Then there's the real grandaddy of 'em all -- pensions. Simply put, the U.S. military has one of the best, most-reliable pension systems anywhere in the world. The costs of running that system are high and will continue to rise in the years ahead.

Trust me, I'm not advocating for runaway defense spending or for keeping unneeded positions around as some kind of white-collar jobs program. But in addition to Bobbitt's major point about the costs of maintaining the international system, we shouldn't assume that military spending is some sort of black hole from which money never returns.
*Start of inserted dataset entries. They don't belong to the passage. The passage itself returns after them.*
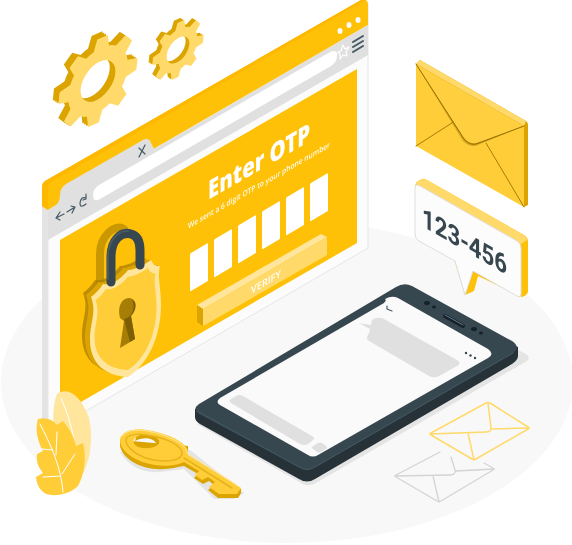
<!DOCTYPE html>
<html lang="en">
<head>
<meta charset="utf-8">
<title>Enter OTP</title>
<style>
:root {
  --yellow: #ffc107;
  --yellow-mid: #ffcd38;
  --yellow-light: #ffda6a;
  --yellow-pale: #ffe69c;
  --yellow-dark: #dba400;
  --brown: #a67d05;
  --slate: #37474f;
  --slate-dark: #263238;
  --slate-light: #455a64;
  --floor: #f8f8f8;
  --shade: #e4e4e4;
  --grey: #e0e0e0;
  --line: #d4d4d4;
  --white: #fff;
}
html, body { margin: 0; background: var(--white); overflow: hidden; }
svg { display: block; width: 572px; height: 545px; }
text { font-family: "Open Sans", "Noto Sans", sans-serif; }
.title { font-size: 26px; font-weight: 800; fill: var(--white); }
.note { font-size: 8px; font-weight: 600; fill: var(--white); }
.verify { font-size: 10px; font-weight: 600; fill: var(--white); }
.code { font-family: Roboto, sans-serif; font-size: 27px; font-weight: 700; fill: var(--slate); }
.yellow { fill: var(--yellow); }
.mid { fill: var(--yellow-mid); }
.light { fill: var(--yellow-light); }
.pale { fill: var(--yellow-pale); }
.dark { fill: var(--yellow-dark); }
.brown { fill: var(--brown); }
.white { fill: var(--white); }
.grey { fill: var(--grey); }
.shade { fill: var(--shade); }
.slate { fill: var(--slate); }
.stroke { fill: none; stroke-linecap: round; stroke-linejoin: round; }
.icon { stroke: var(--slate-light); stroke-width: 1.2; }
.gear-side { color: var(--yellow-dark); }
.gear-face { color: var(--yellow-light); }
</style>
</head>
<body>
<svg viewBox="0 0 572 545" role="img" aria-label="One-time password being entered in a browser, with a phone, key, padlock and messages">
  <defs>
    <g id="tooth-pair">
      <path d="M-9-31 -6-44H6L9-31ZM-9 31 -6 44H6L9 31Z"/>
    </g>
    <g id="gear" fill="currentColor">
      <circle r="26.5" fill="none" stroke="currentColor" stroke-width="14"/>
      <use href="#tooth-pair"/>
      <use href="#tooth-pair" transform="rotate(45)"/>
      <use href="#tooth-pair" transform="rotate(90)"/>
      <use href="#tooth-pair" transform="rotate(135)"/>
    </g>
    <g id="iso-gear">
      <g class="gear-side">
        <use href="#gear" transform="matrix(.84 -.48 0 1 -6 -3)"/>
        <use href="#gear" transform="matrix(.84 -.48 0 1 -4 -2)"/>
        <use href="#gear" transform="matrix(.84 -.48 0 1 -2 -1)"/>
      </g>
      <use class="gear-face" href="#gear" transform="matrix(.84 -.48 0 1 0 0)"/>
    </g>
    <path id="digit-box" d="M1 0 17-9.5Q18-10 18-9V27Q18 28 17 28.5L1 38Q0 38.500 0 37.500V1.500Q0 .5 1 0Z"/>
    <path id="shield" d="M128 270C136 270 147 263 151 260C153 265 157 267 160 266C157 276 161 288 161 304C161 338 147 365 128 377C106 376 90 364 90 340C90 322 97 312 91 297C95 294 100 289 103 284C111 286 121 279 128 270Z"/>
  </defs>

  <ellipse id="floor" cx="287" cy="382" rx="286" ry="161" fill="var(--floor)"/>

  <g id="gears">
    <use href="#iso-gear" transform="translate(98 81) rotate(6)"/>
    <use href="#iso-gear" transform="translate(178 50) scale(.65) rotate(6)"/>
  </g>

  <g id="browser">
    <path class="shade" d="M42 186 48 189V436L42 432Z"/>
    <path d="M48 189 368 4V248L48 433Z" fill="#fcfcfc" stroke="#e6e6e6"/>
    <path class="yellow" d="M42 190V186Q42 183 45 181L361 0H366Q368 1 368 4V25L48 210 42 206Z"/>
    <path d="M42 190V186Q42 183 45 181L361 0H366L50 183Q47 185 48 190V210L42 206Z" fill="#ffb800"/>
    <path class="grey" d="M48 210 56 205Q60 202 60 195 60 188 66 184L143 140Q149 137 151 143L154 149 368 25V55L48 240Z"/>
    <path class="white" d="M99 185 330 52Q338 49 337 56 337 62 331 66L100 199Q93 203 93 195 93 189 99 185Z"/>
    <g id="window-dots" class="white">
      <ellipse cx="340" cy="31" rx="2.500" ry="3"/>
      <ellipse cx="349" cy="25" rx="2.500" ry="3"/>
      <ellipse cx="358" cy="20" rx="2.500" ry="3"/>
    </g>
    <g id="toolbar-icons" class="stroke icon">
      <path d="M139 148 145 154M139 157 145 145"/>
      <path d="M64 214 56 218M60 212 56 218 60 220"/>
      <path d="M67 212 75 207M71 206 75 207 72 213"/>
      <path d="M86 198Q81 196 80 203 80 209 86 204M86 194V199L83 200"/>
      <path d="M353 42 363 36M353 47 363 41M353 52 363 46" stroke-width="2"/>
      <path d="M343 45 345 49 349 47 346 52 347 56 343 55 340 59 340 54 338 52 341 51Z" stroke="#fff"/>
    </g>
    <path class="yellow" d="M60 240 357 69V243L60 414Z"/>

    <text class="title" transform="translate(208 200) skewY(-30)" textLength="102" lengthAdjust="spacingAndGlyphs">Enter OTP</text>
    <text class="note" transform="translate(188 229) skewY(-30)" textLength="142" lengthAdjust="spacingAndGlyphs">We sent a 6 digit OTP to your phone number</text>

    <g id="code-boxes" class="white">
      <use href="#digit-box" x="190" y="253"/>
      <use href="#digit-box" x="214" y="239"/>
      <use href="#digit-box" x="238" y="225"/>
      <use href="#digit-box" x="262" y="211"/>
      <use href="#digit-box" x="286" y="197"/>
      <use href="#digit-box" x="310" y="183"/>
    </g>
    <g id="verify-button">
      <path class="pale" d="M197 305 321 234 327 237 203 309Z"/>
      <path class="dark" d="M197 305 203 309V326L197 322Z"/>
      <path class="light" d="M203 309 327 237V255L203 326Z"/>
      <text class="verify" transform="translate(251 294) skewY(-30)" textLength="30" lengthAdjust="spacingAndGlyphs">VERIFY</text>
    </g>
  </g>

  <g id="padlock">
    <path class="stroke" d="M100 288V254C100 236 115 223 124 229" stroke="#c99700" stroke-width="8"/>
    <use href="#shield" class="brown" x="-8" y="-4" opacity=".75"/>
    <use href="#shield" class="dark" x="-5" y="-2"/>
    <use href="#shield" class="dark" x="-2" y="-1"/>
    <use href="#shield" class="pale"/>
    <use href="#shield" class="mid" transform="translate(16 41) scale(.873)"/>
    <path class="stroke" d="M111 282V257C111 240 121 231 131 234 138 236 140 243 140 250V265" stroke="var(--slate)" stroke-width="9"/>
    <path class="stroke" d="M108 279V256C108 241 118 230 128 231" stroke="var(--slate-light)" stroke-width="2"/>
    <path class="brown" d="M120 318C117 306 122 299 128 298 136 297 137 309 131 316L135 339 120 348 124 321Z"/>
    <path d="M124 319C132 318 136 308 132 299 138 302 136 311 131 316L135 339 130 342Z" fill="#7d5e04"/>
  </g>

  <g id="leaves">
    <path class="pale" d="M57 394C68 386 81 396 89 418 94 440 90 470 75 484L66 488C57 460 48 416 57 394Z"/>
    <path class="stroke" d="M61 398C73 425 78 450 75 482" stroke="#fff"/>
    <path class="mid" d="M38 419C46 417 52 419 57 425L63 421C71 431 74 437 76 446L83 443C87 459 84 475 78 486 70 494 56 497 46 494 40 490 37 486 36 477L43 473C38 467 36 461 37 454L43 451C37 440 35 429 38 419Z"/>
    <path class="stroke" d="M40 424C51 445 61 467 63 492M56 455 57 432M62 474 75 454M53 450 42 449M61 476 43 477" stroke="#fff"/>
  </g>

  <g id="key">
    <path class="shade" d="M120 452Q134 474 160 472L184 469 214 499H234L244 493 190 450Z"/>
    <path class="dark" d="M120 440V446C122 457 137 468 157 469 168 470 177 467 184 466L198 474 194 478 203 484 209 481 214 485 208 490 218 498 238 498 241 493V489L188 456V446Z"/>
    <path class="mid" fill-rule="evenodd" d="M120 440C121 430 136 427 152 431 172 435 190 444 188 455L241 488 237 494 219 494 209 487 215 482 208 477 202 480 195 475 199 471 184 462C178 465 166 467 155 465 135 462 120 451 120 440ZM136 437C131 441 134 447 143 448 153 449 161 445 159 440 155 434 142 433 136 437Z"/>
    <path class="dark" d="M136 437C142 433 155 434 159 440 160 442 159 444 157 445 155 438 144 436 135 441Z"/>
    <path class="stroke" d="M126 440C126 434 139 433 152 436 168 439 183 446 182 454 180 461 166 462 154 460 138 457 126 448 126 440M184 458 232 488" stroke="#e8b21b" stroke-width="1.500"/>
    <path class="stroke" d="M122 436C127 429 140 429 152 432 170 436 187 445 187 453L237 485" stroke="var(--yellow-pale)"/>
  </g>

  <g id="phone">
    <path class="shade" d="M197 424 303 484Q309 487 316 483L527 361Q531 357 526 354L515 348 260 400Z"/>
    <path fill="var(--slate-dark)" d="M195 409V417Q195 421 200 424L299 479Q307 484 315 479L512 364Q518 360 518 356V347L400 300Z"/>
    <path class="slate" d="M199 404 396 287Q404 282 412 286L512 341Q521 347 513 353L315 467Q307 472 299 467L199 414Q192 409 199 404Z"/>
    <path class="stroke" d="M197 411 299 467Q307 472 315 467L513 353" stroke="var(--slate-light)"/>
    <path d="M220 398 384 303Q387 300 385 299 392 295 398 298L488 349Q495 354 488 358L318 455Q313 458 308 455L220 405Q215 402 220 398Z" fill="#fafafa"/>
    <path class="grey" d="M359 323 371 325 372 320Q378 316 384 319L457 360Q462 363 457 366L441 375Q435 379 429 376L369 341Q365 338 369 333L370 329Z"/>
    <path class="grey" d="M231 399 236 396Q239 394 243 396L312 436Q316 438 312 441L308 444Q304 446 300 444L231 403Q228 401 231 399ZM313 446 318 443Q320 442 322 443L326 446Q328 448 326 449L321 452Q319 453 317 452L313 449Q311 448 313 446Z"/>
    <path class="stroke icon" d="M392 311 387 309 387 306"/>
    <g class="slate"><circle cx="466" cy="353" r="1.200"/><circle cx="470.500" cy="355.500" r="1.200"/><circle cx="475" cy="358" r="1.200"/></g>
    <path class="stroke" d="M445 316 463 326" stroke="#17212a" stroke-width="4"/>
    <path class="stroke" d="M445 315 463 325" stroke="#607d8b" stroke-width="1"/>
    <g fill="#17212a"><ellipse cx="427" cy="303" rx="3" ry="2"/><ellipse cx="434" cy="307" rx="2" ry="1.500"/><ellipse cx="474" cy="329" rx="3" ry="2"/><ellipse cx="481" cy="333" rx="2" ry="1.500"/></g>
  </g>

  <g id="envelope">
    <path class="dark" d="M416 64 420 60 526 121Q528 122 528 125V205L524 207Z"/>
    <path class="light" d="M416 64 420 60 526 121 524 126Z"/>
    <path class="mid" d="M416 64 524 126V207L416 146Z"/>
    <path class="stroke" d="M416 146 455 121M524 207 486 143" stroke="var(--brown)"/>
    <path class="brown" opacity=".5" d="M416 64 463 141Q471 149 480 144L524 126Z"/>
    <path d="M416 64 464 138Q471 146 479 142L524 126Z" fill="#ffcf40"/>
    <path class="stroke" d="M416 64 464 139Q471 147 479 143L524 126" stroke="#966f00"/>
  </g>

  <g id="code-message">
    <path class="yellow" d="M415 187Q415 182 420 180 423 178 427 180L524 235Q528 237 528 242V291Q528 295 522 297L478 276 474 291 465 295 455 262Z"/>
    <path class="light" d="M416 184Q419 178 427 180L524 235Q527 237 527 240L521 244Z"/>
    <path d="M415 188Q415 183 420 186L517 241Q521 243 521 248V294Q521 298 517 296L473 271 465 295 455 261 419 241Q415 239 415 234Z" fill="#fcfcfc" stroke="#dedede"/>
    <text class="code" transform="translate(422 226) skewY(30)" textLength="85" lengthAdjust="spacingAndGlyphs">123-456</text>
  </g>

  <g id="outlined-envelopes" class="stroke">
    <g stroke="var(--yellow-light)" stroke-width="1.500">
      <path d="M431 433 486 403Q488 402 490 403L528 427Q530 428 528 429L476 459Q474 460 472 459L431 435Q429 434 431 433Z"/>
      <path d="M488 403 491 428Q491 432 486 432L430 434M474 460 468 433M529 428 491 429"/>
    </g>
    <g stroke="var(--line)" stroke-width="1.300">
      <path d="M440 452 396 475Q394 476 396 477L437 501Q439 502 441 501L493 470Q495 469 493 468L484 463"/>
      <path d="M451 457 455 470Q456 475 450 475L395 476M439 502 433 476M494 469 456 471"/>
    </g>
  </g>
</svg>
</body>
</html>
In fact, just ask anyone at a Dunkin Donuts between Lowell and New London -- sometimes it ends up in a franchise owner's cash register in response for glazed donuts and iced coffees with one cream, one sugar, and one Turbo Shot.


kad barma said...

I actually get the logic behind defensive emphasis to earn championships--scoring is far more volatile a skill than defense, and comparing batting averages to fielding percentages is a good introduction to the concept, and as the Brady-to-Moss combination learned to its chagrin, being the highest scoring tandem in history doesn't do much for you come playoff time if you can't earn things on the other side of the ball.

However, it's a useful point.

I'd also add there's a logical parallel between military spending and the taxes shopkeepers are happy to pay in order to pay for police and the resulting good public order. Without public safety, there are very few shoppers. Likewise, without good order in the world, there is a dearth of trade, and for a nation dependent on the safe passage of foreign oil tankers for its commercial life blood, it would be crazy for us not to support a strong military for that reason alone.

I'd suggest effective (civilian) oversight and control is a pre-requisite for success in both cases, but without the ability to deter lawlessness, the lawful would otherwise remain at a tremendous disadvantage.

C R Krieger said...

I am not sure I buy the idea that Hollywood isn't run by the left, ever since John Ford and Ethan Hawks stopped making movies, but moving on from that...I think the issue of if sanctions work is one that is generalized and comes into question when particular issues are brought up.

The sanctions against South Africa seem to have worked, but one wonders if it is more like Ghandi and the UK.  There are certain underlying political requirements for sanctions to work.

While I defer to The New Englander regarding the Korean vessel, I retain a degree of skepticism.  With Kim Jong Il one is never sure what is going on.  One thing we know is that overall North Korea has spun out the nuclear issue regardless of Administration in the White House or the Blue House.  I suspect that the Obama Administration will end up like the Bush Administration WRT to the DPRK.

The only people hurt by the sanctions against Iraq were the Iraqi people.  While I don't accept some of the death figures coming out of Canada and the UK, there is still no doubt that President Saddam Hussein didn't suffer but women and children did.  Further, it appeared to me that as the new century moved on sanctions against Iraq were breaking down.  France, Russia and China were interested in trade with Iraq.  If there had been no second gulf war the UN sanctions would have gone away and President Hussein would have been able to resume his nuclear program, if he so chose.

As for Kad's Komment, I absolutely agree.  We need civilian control of all governmental force, from the school crossing guard to the SIOP.

Regards  —  Cliff

The New Englander said...


Thanks for adding those points and some yin to the yang..I saw John Lehman recently wrote an op-ed in the WSJ that was pretty critical of high costs in defense spending (for contracts and platforms), and then just saw Gates' announcement today about the 20,000 new troops. More combat support seems like a good way to spend the money we've got..